Birders were all a twitter when the snowy owl, typically found in the Arctic region of North America, showed up Monday at Lake Pueblo’s South Marina. It is only the second recorded snowy owl for Pueblo County. The first snowy owl was seen here on Dec. 15, 1984.

Dozens of wildlife watchers, alerted by photos on social media, flocked to the park for a glimpse of the raptor with its distinctive white face, yellow eyes and black beak.

“It’s exciting,” said Monique Mullis, Lake Pueblo park manager. “We have birders lined up with their scopes and cameras trying to get a view of it.”

Snowy owls typically inhabit nests on the Arctic tundra and feed on rodents and waterfowl and will eat carrion when the opportunity arises. In winter, they move south into Canada.

Every few years, Coloradoans get a chance to see snowy owls in their own backyard. In 2014, the lower 48 states saw an irruption of mostly immature male snowy owls. The irruption was thought to be triggered by a record nesting season among the breeding population in northern Quebec. Irruptions can be created from food scarcity or increased population numbers.

An even bigger event is a “superflight” when the combination of high populations and climatological patterns send multiple northern species deep into the central and southern U.S.

The winter of 2017-18 is seeing an irruption of snowy owls once again. The snowy owls started making their way into Colorado in December.
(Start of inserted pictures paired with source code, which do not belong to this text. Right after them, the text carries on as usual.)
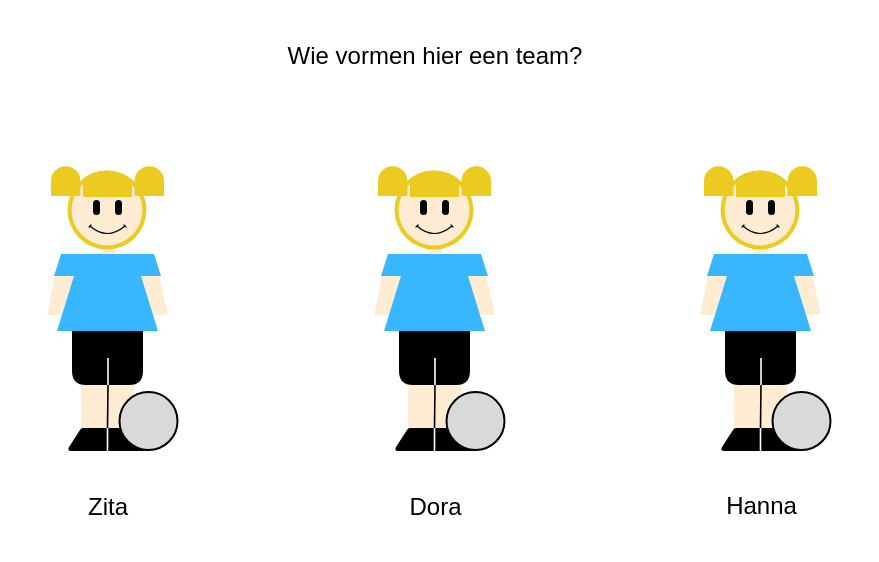
<!DOCTYPE html>
<html lang="nl">
<head>
<meta charset="utf-8">
<title>Wie vormen hier een team?</title>
<style>
:root {
  --paper: #ffffff;
  --ink: #000000;
  --hair: #eccb20;
  --skin: #ffecd2;
  --shirt: #38b6ff;
  --ball: #d9d9d9;
}
* { margin: 0; padding: 0; box-sizing: border-box; }
html, body { width: 879px; height: 562px; overflow: hidden; background: var(--paper); }
.worksheet {
  position: relative;
  width: 879px;
  height: 562px;
  color: var(--ink);
  font: 400 24px/28px "Liberation Sans", Arial, sans-serif;
}
.question { position: absolute; top: 42px; left: 0; width: 870px; text-align: center; font: inherit; }
.player { position: absolute; top: 160px; width: 136px; height: 362px; }
.zita { left: 45px; }
.dora { left: 371.5px; }
.hanna { left: 698px; }
.player svg { display: block; width: 136px; height: 296px; }
.name { position: absolute; top: 333px; left: 0; width: 126px; text-align: center; }
.dora .name { width: 128px; }
.hanna .name { top: 332px; width: 127px; }
.hair { fill: var(--hair); }
.skin { fill: var(--skin); }
.shirt { fill: var(--shirt); }
.dark { fill: var(--ink); }
.smile { fill: none; stroke: var(--ink); stroke-width: 1.2; stroke-linecap: round; }
.ball { fill: var(--ball); stroke: var(--ink); stroke-width: 2; }
.seam-light { stroke: var(--paper); stroke-width: 1.6; }
.seam-dark { stroke: var(--ink); stroke-width: 1.6; }
</style>
</head>
<body>
<main class="worksheet">
  <h1 class="question">Wie vormen hier een team?</h1>

  <figure class="player zita">
    <svg viewBox="45 160 136 296" role="img" aria-label="Meisje met voetbal">
      <defs>
        <clipPath id="head-shape"><circle cx="107" cy="210" r="39.5"/></clipPath>
        <g id="girl">
          <g id="head">
            <rect class="skin" x="101" y="240" width="14" height="16"/>
            <circle class="hair" cx="107" cy="210" r="39.5"/>
            <circle class="skin" cx="107" cy="210" r="35.5"/>
            <rect class="hair" x="83" y="168" width="49" height="29" clip-path="url(#head-shape)"/>
            <path class="hair" d="M51 196V181A14.7 14.7 0 0 1 80.400 181V196Z"/>
            <path class="hair" d="M134.600 196V181A14.700 14.700 0 0 1 164 181V196Z"/>
            <rect class="dark" x="93" y="200" width="7" height="15" rx="3.500"/>
            <rect class="dark" x="115" y="200" width="7" height="15" rx="3.500"/>
            <path class="smile" d="M90 226Q107 241 125 226M89 227L91 225M124 225L126 227"/>
          </g>
          <g id="arms" class="skin">
            <polygon points="55,275 75,275 62,315 47,315"/>
            <polygon points="141,275 159,275 168,315 153,315"/>
          </g>
          <polygon class="shirt" points="61,254 154,254 161,276 141,276 158,331 57,331 74,276 54,276"/>
          <g id="legs">
            <rect class="skin" x="81" y="382" width="53" height="47"/>
            <path class="dark" d="M72 331H143V371Q143 385 129 385H86Q72 385 72 371Z"/>
            <path class="dark" d="M83 428H133L148 447Q149 451 145 451H71Q67 451 69 447L80 430Q81 428 83 428Z"/>
            <line class="seam-light" x1="108" y1="358" x2="108" y2="385"/>
            <line class="seam-dark" x1="108" y1="385" x2="107.500" y2="428"/>
            <line class="seam-light" x1="107.500" y1="428" x2="107.500" y2="451"/>
          </g>
          <circle class="ball" cx="148.500" cy="421" r="29"/>
        </g>
      </defs>
      <use href="#girl"/>
    </svg>
    <figcaption class="name">Zita</figcaption>
  </figure>

  <figure class="player dora">
    <svg viewBox="45 160 136 296" role="img" aria-label="Meisje met voetbal"><use href="#girl"/></svg>
    <figcaption class="name">Dora</figcaption>
  </figure>

  <figure class="player hanna">
    <svg viewBox="45 160 136 296" role="img" aria-label="Meisje met voetbal"><use href="#girl"/></svg>
    <figcaption class="name">Hanna</figcaption>
  </figure>
</main>
</body>
</html>
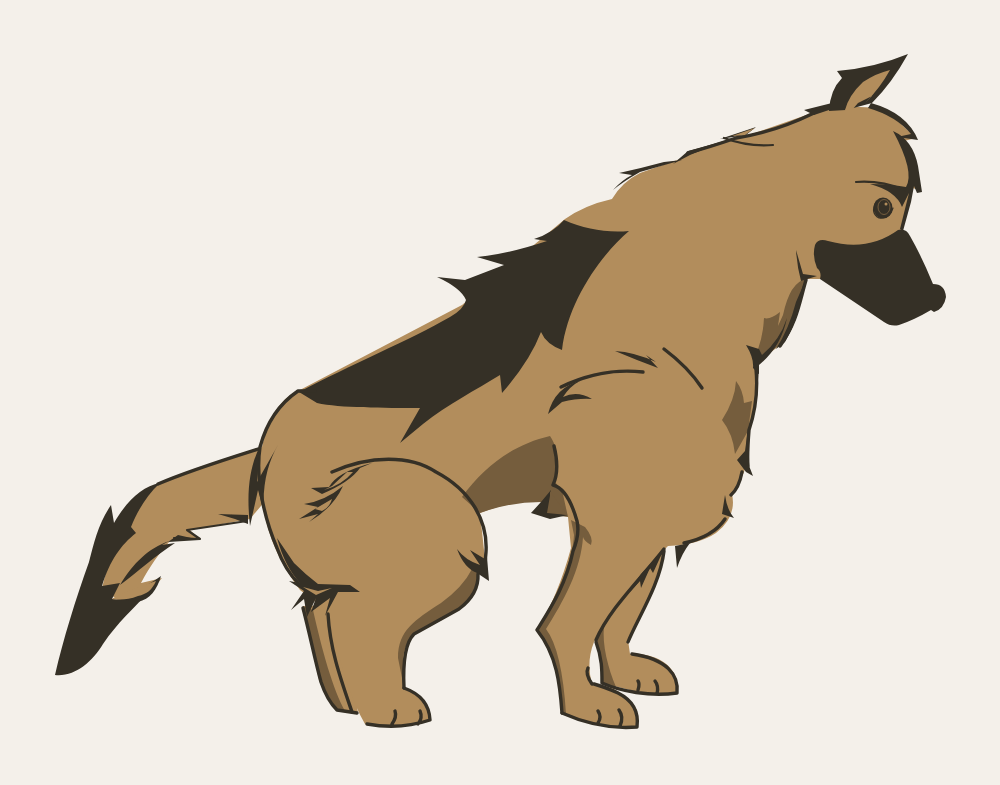
<!DOCTYPE html>
<html lang="en">
<head>
<meta charset="utf-8">
<title>Shepherd dog</title>
<style>
:root{--paper:#f4f0ea;--coat:#b28d5c;--shade:#755d3d;--ink:#353026}
html,body{margin:0;background:var(--paper);overflow:hidden}
svg{display:block;width:1000px;height:785px}
.coat{fill:var(--coat)}
.shade{fill:var(--shade)}
.ink{fill:var(--ink)}
.line{fill:none;stroke:var(--ink);stroke-width:3.4;stroke-linecap:round;stroke-linejoin:round}
.fine{stroke-width:2.2}
.bold{stroke-width:4.4}
</style>
</head>
<body>
<svg viewBox="0 0 1000 785" role="img" aria-label="Side view of a crouching German shepherd dog">
<rect width="1000" height="785" fill="var(--paper)"/>

<g id="tail">
  <path class="coat" d="M262 447C220 460 185 472 158 484C132 500 112 545 102 588L118 600L152 590L162 578L141 583C150 566 160 552 170 541L199 539L190 530L250 519L266 500Z"/>
  <path class="ink" d="M160 483C142 486 126 502 114 523L111 505C98 524 94 543 89 562C76 598 63 640 55 675C75 677 92 662 103 644C118 622 134 608 145 596C132 601 122 600 112 599L120 583L102 586C110 560 121 545 136 533L131 527C137 512 146 496 160 483Z"/>
  <path class="ink" d="M112 599C130 592 147 587 161 576C157 590 150 599 138 602Z"/>
  <path class="coat" d="M112 599C126 590 142 586 156 581C152 590 147 594 138 596C128 600 120 600 112 599Z"/>
  <path class="ink" d="M120 585C134 562 148 549 169 541L162 545L175 543C155 556 140 570 120 585Z"/>
  <path class="line" d="M258 449C220 461 185 472 158 484"/>
  <path class="line fine" d="M174 538L200 539L187 530L247 521L232 516"/>
  <path class="ink" d="M168 542L178 535L200 540ZM218 514L248 515L248 524L235 519Z"/>
</g>

<g id="far-hind-leg">
  <path class="coat" d="M303 606L319 680L337 710L358 713L350 660L335 605Z"/>
  <path class="shade" d="M303 606L321 685L337 710L345 711C333 690 322 650 313 610Z"/>
  <path class="line" d="M303 608C310 635 315 660 321 682Q327 700 337 710L357 713"/>
</g>

<g id="far-front-leg">
  <path class="coat" d="M664 550C660 580 640 615 628 640L630 654C650 653 668 660 675 675L678 693L650 695L602 683C602 667 600 653 595 640L632 575Z"/>
  <path class="shade" d="M595 640L604 626C602 645 608 668 616 687L602 683C602 667 600 653 595 640Z"/>
  <path class="line" d="M664 551C660 585 637 619 628 642M596 642C602 658 602 670 602 683C620 691 650 697 677 693C679 675 667 659 632 654M638 690Q640 684 638 681M657 694Q659 686 655 681"/>
</g>

<g id="body">
  <path class="coat" d="M298 391L462 305L565 219Q585 205 612 199Q622 182 640 173L683 158L690 152L752 134L812 113L834 106L884 108L916 138L904 141Q918 165 920 190L912 188L902 232L906 260L820 279L806 279Q797 320 780 345L765 357L757 365Q758 400 748 432Q750 455 744 472Q738 488 732 494Q737 517 716 533Q698 545 668 546L640 574Q608 615 594 642Q586 662 592 684Q622 686 637 710L637 727Q600 730 562 713Q560 665 537 630Q558 596 571 548L568 517L545 500Q510 501 480 513L487 578L475 570Q478 592 450 615L414 634Q402 650 403 688Q427 697 430 720Q400 730 365 724Q345 690 328 612L300 590Q270 550 264 510Q252 450 275 412Q285 396 298 391Z"/>
  <path class="shade" d="M462 497C485 465 515 444 550 436C560 450 558 470 554 481L562 490L568 517L537 513L541 502Q510 502 480 513Z"/>
  <path class="ink" d="M531 513L541 502L551 490L547 513L568 515L550 519Z"/>
  <path class="shade" d="M550 491L567 515L550 512Z"/>
</g>

<g id="saddle">
  <path class="ink" d="M299 392C350 365 410 340 450 317Q464 309 466 300Q461 288 437 277L465 280L504 265L477 257Q508 254 547 241L534 239Q553 233 564 220C585 229 606 233 629 231C602 254 568 300 562 350Q546 344 541 332Q530 361 502 393L500 375C476 390 448 404 423 424L400 443L420 408C384 408 340 408 317 403Z"/>
</g>

<g id="rump">
  <path class="line" d="M315 391L298 391Q270 410 260 447C255 480 265 520 277 548Q285 570 299 584"/>
  <path class="ink" d="M278 445C268 462 262 485 264 512L258 490L250 526C246 490 250 466 260 446L257 482Z"/>
  <path class="ink" d="M277 538Q285 567 300 583L289 581L304 591L291 610L304 599L307 617L316 598L311 612L330 598L325 616L338 592L360 592L350 585L318 584Q306 575 294 563Z"/>
  <path class="coat" d="M303 587L318 591L332 588L316 595Z"/>
</g>

<g id="near-hind-leg">
  <path class="shade" d="M472 569Q463 587 441 603C415 620 398 630 398 658L404 688L403 656Q407 638 416 633Q443 621 463 606Q480 592 477 572Z"/>
  <path class="line" d="M332 472C370 455 410 455 436 472C470 490 488 520 486 552L484 575"/>
  <path class="ink" d="M486 545L489 581L477 573Q464 568 457 549Q465 560 480 565L470 550L485 559Z"/>
  <path class="line" d="M478 574Q479 594 459 609L414 634Q402 646 404 688"/>
  <path class="line" d="M328 614C330 650 341 680 352 712"/>
  <path class="line" d="M404 688Q429 697 430 720Q400 730 367 724M392 724Q397 717 395 711M418 724Q423 718 420 711"/>
  <path class="ink" d="M372 463Q337 472 329 487L311 488L322 494Q350 482 360 468ZM343 486Q325 501 304 504L318 507L299 519L318 514L309 522Q333 508 343 486Z"/>
  <path class="coat" d="M347 472L332 486L324 490Q342 485 353 472ZM332 499L315 509L322 511Q330 507 332 499Z"/>
</g>

<g id="near-front-leg">
  <path class="shade" d="M571 520L585 527Q594 538 591 545Q584 541 583 537C581 570 563 602 546 629Q562 650 566 714L562 713Q560 660 537 630C555 600 573 560 574 535Z"/>
  <path class="line" d="M554 446Q560 470 553 485Q568 489 577 521Q580 534 573 551C566 585 550 609 537 630C557 655 560 685 562 713"/>
  <path class="line" d="M562 713Q600 730 637 727Q640 704 618 693Q605 687 594 684M598 723Q602 717 598 711M620 726Q624 717 619 710"/>
  <path class="line" d="M664 549C640 580 610 608 596 640M588 668Q585 674 592 684"/>
  <path class="ink" d="M664 549L641 574Q636 581 630 592L640 581L641 588L650 568L653 573Z"/>
  <path class="line" d="M684 543Q713 537 725 519"/>
  <path class="ink" d="M690 543L675 546L677 568Q682 553 690 543ZM725 495Q727 510 734 518L722 514Z"/>
</g>

<g id="chest">
  <path class="shade" d="M806 279Q790 282 783 315L778 326L780 312Q770 320 764 318Q763 340 754 359L767 354L780 345Q797 320 806 279Z"/>
  <path class="shade" d="M736 381Q735 400 722 420Q733 434 735 454L748 431L752 401L744 403Q743 390 736 381Z"/>
  <path class="line" d="M806 280C799 304 797 322 780 346M756 369Q759 400 749 430Q747 455 748 466M742 472Q739 488 731 495"/>
  <path class="ink" d="M806 279L796 302Q789 329 776 349L785 342Q799 318 803 290ZM796 250Q797 266 801 281L817 276L803 274ZM787 318Q780 340 762 355L759 349L746 345Q754 358 753 368L759 374L759 365Q781 347 787 318ZM754 360Q757 378 756 401L759 369ZM748 429L745 451L737 460L746 472L753 476L748 463Z"/>
  <path class="line" d="M561 387C588 374 613 369 643 372M664 349Q688 367 702 388"/>
  <path class="ink" d="M615 351Q634 352 656 362L646 355L658 368L637 360ZM580 381Q555 387 548 414L562 402Q578 398 592 399Q577 390 563 397Q570 386 580 381Z"/>
</g>

<g id="nape">
  <path class="ink" d="M613 190Q622 180 632 175L619 173Q642 168 664 162L682 160L640 172Q624 181 613 190ZM673 164L688 151L724 141L690 155Z"/>
  <path class="line" d="M688 153Q710 147 736 138Q775 132 814 113"/>
  <path class="ink" d="M720 139L756 127L746 135ZM804 110L832 103L832 109L814 115Z"/>
  <path class="coat" d="M732 136L755 128L745 135Z"/>
  <path class="line fine" d="M724 138Q748 147 773 145"/>
</g>

<g id="ear">
  <path class="ink" d="M829 111Q830 90 842 78L837 71Q874 68 908 54Q892 83 872 103L846 110Z"/>
  <path class="coat" d="M845 110Q849 95 863 82Q877 73 890 70Q880 88 866 102L872 96L858 103L852 110Z"/>
</g>

<g id="head">
  <path class="ink" d="M871 103Q907 113 918 140L897 137L911 134Q896 116 868 108Z"/>
  <path class="ink" d="M893 131Q913 140 918 166L922 192L917 193L914 186L911 202L903 231L900 229L909 193L902 207Q896 191 870 184Q890 184 906 187Q915 172 893 131Z"/>
  <path class="line fine" d="M856 182Q880 180 905 190"/>
  <g id="eye">
    <ellipse class="ink" cx="883" cy="208" rx="9.5" ry="10.5"/>
    <path class="line" style="stroke-width:1.2" d="M876 202Q870 213 879 218Q890 219 893 208"/>
    <ellipse cx="884" cy="207" rx="6" ry="7.5" fill="none" stroke="var(--shade)"/>
    <circle cx="886" cy="204" r="1.5" fill="var(--coat)"/>
  </g>
  <path class="ink" id="muzzle" d="M815 245Q818 238 828 241Q868 252 898 230Q906 228 910 236Q922 257 933 284Q945 284 946 297Q944 309 934 312L931 310Q914 320 899 325Q891 327 884 322L820 279Q822 272 817 268Q812 256 815 245Z"/>
</g>
</svg>
</body>
</html>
Other snowy owl sightings have been in Otero, Las Animas, Lincoln, Jefferson, Larimer and Morgan counties.

More information on snowy owls can be found at the Cornell Lab of Ornithology website www.allaboutbirds.org/guide/snowy_owl/id

PHOTOS: Courtesy of Colorado Parks and Wildlife

###

CPW is an enterprise agency, relying primarily on license sales, state parks fees and registration fees to support its operations, including: 41 state parks and more than 350 wildlife areas covering approximately 900,000 acres, management of fishing and hunting, wildlife watching, camping, motorized and non-motorized trails, boating and outdoor education. CPW's work contributes approximately $6 billion in total economic impact annually throughout Colorado.

Share
Tweet
Forward
Website
Copyright © 2018 Colorado Parks and Wildlife, All rights reserved.
​​